A countrywide survey of camels shows many, if not most, are infected with a strain genetically almost identical to the strain that’s infecting people, a team at Columbia University, King Saud University, and the EcoHealth Alliance reported.
EcoHealth Alliance researcher, Jonathan Kolby, blogs about his experience in Madagascar.
In December 2013 the United Nations General Assembly declared March 3rd World Wildlife Day, commemorating the signing of the Convention on International Trade in Endangered Species of Wild Fauna and Flora (CITES) in 1973.
A new study released on Feb. 25 provides the strongest evidence yet that camels are a major player in Middle East Respiratory Syndrome (MERS), a viral disease that has killed dozens of people in the Middle East since it was first detected in 2012 and whose origin remains elusive.
A new study suggests that camels are the major source of the Middle East Respiratory Syndrome, or MERS, a viral disease that has sickened 182 people and killed 79 of them since it was first detected in Saudi Arabia in 2012.
Anne-Hélène Prieur-Richard and Dr. Peter Daszak were invited to the United Nations today to present on the links between biodiversity and human well-being.
This opportunity will help link the contribution of biodiversity towards sustainable development goals.
H5N8 Highly Pathogenic Avian Influenza in poultry and wild birds in Republic of Korea.
Assembly Standing Committee on Environmental Conservation Public Hearing - Watch the Public Hearing Here!
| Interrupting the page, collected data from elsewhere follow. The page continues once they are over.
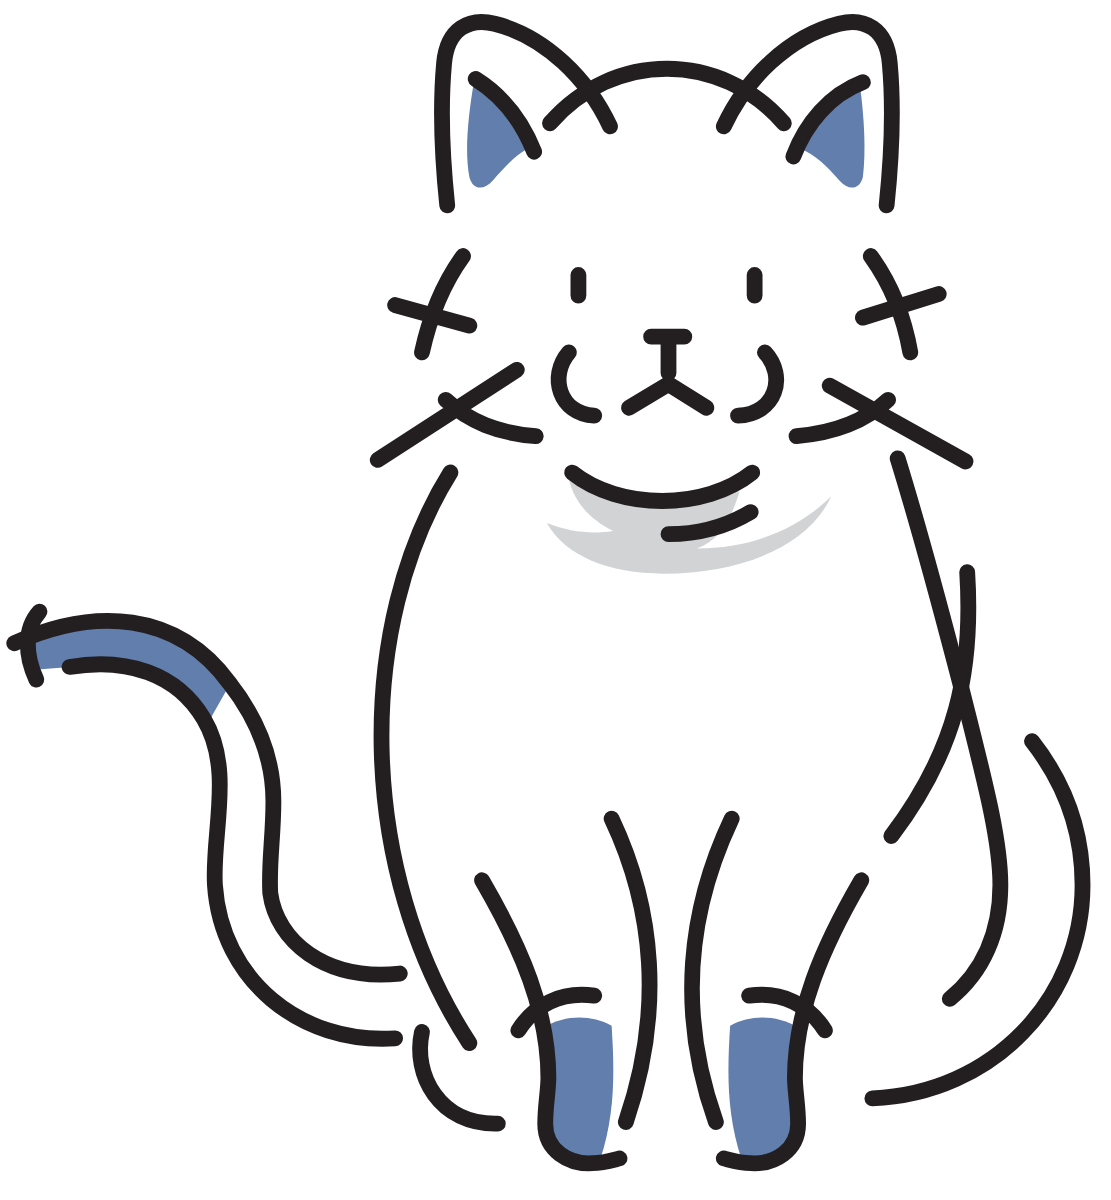
<!DOCTYPE html>
<html lang="en">
<head>
<meta charset="utf-8">
<title>Sitting cat line drawing</title>
<style>
:root { --paper: #ffffff; --ink: #231f20; --point-blue: #627eac; --shade: #d1d3d4; }
html, body { margin: 0; background: var(--paper); overflow: hidden; }
.cat { display: block; width: 1111px; height: 1200px; }
.points { fill: var(--point-blue); }
.neck-shade { fill: var(--shade); }
.lines { fill: none; stroke: var(--ink); stroke-width: 10; stroke-linecap: round; stroke-linejoin: miter; }
</style>
</head>
<body>
<svg class="cat" viewBox="0 0 703 759.3" role="img" aria-label="Line drawing of a sitting cat with blue ears, paws and tail tip">
  <path class="neck-shade" d="M346 331C361 337 375 338 388 336C374 329 363 318 360 303C390 322 440 322 468 311C462 330 455 342 441 347C475 347 505 335 526 314C512 345 470 363 420 363C385 363 358 352 346 331Z"/>

  <g class="points">
    <path class="ear-left" d="M300 51C296 75 294 96 297 112C299 120 306 121 312 114C320 105 327 97 336 93C328 76 317 62 300 51Z"/>
    <path class="ear-right" d="M544 53C547 75 548 96 546 112C544 120 537 121 531 114C523 105 516 98 506 94C514 76 526 62 544 53Z"/>
    <path class="paw-left" d="M344 650C358 642 374 642 387 649C389 680 389 705 380 733C360 738 348 730 345 712Z"/>
    <path class="paw-right" d="M505 650C491 642 475 642 462 649C460 680 460 705 469 733C489 738 502 730 505 712Z"/>
    <path class="tail-tip" d="M19 405C60 386 113 389 146 432L133 455C118 427 88 416 44 422L20 424C17 418 17 411 19 405Z"/>
  </g>

  <g class="lines">
    <g class="head">
      <path d="M283 130C279 92 279 62 281 40C283 18 297 11 313 15C345 23 372 50 386 80"/>
      <path d="M561 130C565 92 565 62 563 40C561 18 547 11 531 15C499 23 472 50 458 80"/>
      <path d="M348 78C388 32 456 32 496 78"/>
      <path d="M301 50C317 60 330 76 338 96"/>
      <path d="M546 52C525 60 510 78 502 99"/>
    </g>
    <g class="whiskers">
      <path d="M293 162C280 180 272 200 267 223M250 193L297 206"/>
      <path d="M551 162C564 180 572 200 576 223M594 186L546 201"/>
      <path d="M282 253C297 267 315 274 339 276M327 234L239 291"/>
      <path d="M562 253C547 267 528 274 504 276M525 244L611 292"/>
    </g>
    <g class="face">
      <path d="M366 174V187M477.500 174V187"/>
      <path d="M412 213H433M423 213V236"/>
      <path d="M398 258L423 243L447 258"/>
      <path d="M360 223C347 238 354 262 376 263"/>
      <path d="M484 223C498 238 491 262 467 263"/>
    </g>
    <g class="neck">
      <path d="M362 299C392 323 446 323 476 299"/>
      <path d="M423 338C443 338 460 333 475 324"/>
    </g>
    <g class="body">
      <path d="M285 299C225 395 225 550 297 660"/>
      <path d="M568 290C585 345 598 396 608 434C622 490 633 530 633 560C633 590 622 615 601 632"/>
      <path d="M612 362C616 425 605 475 564 529"/>
      <path d="M653 469C675 497 685 528 685 560C685 632 628 692 552 695"/>
      <path d="M267 653C261 680 278 712 315 711"/>
    </g>
    <g class="legs">
      <path d="M387 518C414 575 420 640 396 710"/>
      <path d="M463 518C436 575 428 640 453 710"/>
      <path d="M305 557C330 600 347 640 347 682C347 690 345 700 345 711C345 728 360 737 375 736C382 736 388 734 392 733"/>
      <path d="M545 557C520 600 503 640 503 682C503 690 505 700 505 711C505 728 490 737 475 736C468 736 462 734 458 733"/>
      <path d="M328 652C338 636 355 627 376 630"/>
      <path d="M522 652C512 636 495 627 474 630"/>
    </g>
    <g class="tail">
      <path d="M9 407C60 384 112 387 145 432C163 455 173 480 173 507C173 530 170 545 171 565C175 595 205 621 253 616"/>
      <path d="M44 422C80 416 112 426 129 455C148 487 134 527 136 560C140 620 190 661 250 657"/>
      <path d="M25 387C15 398 16 415 23 430"/>
    </g>
  </g>
</svg>
</body>
</html>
EcoHealth Alliance will testify at this public hearing provide input on New York State’s laws and regulations protecting endangered species and restricting the sale of ivory.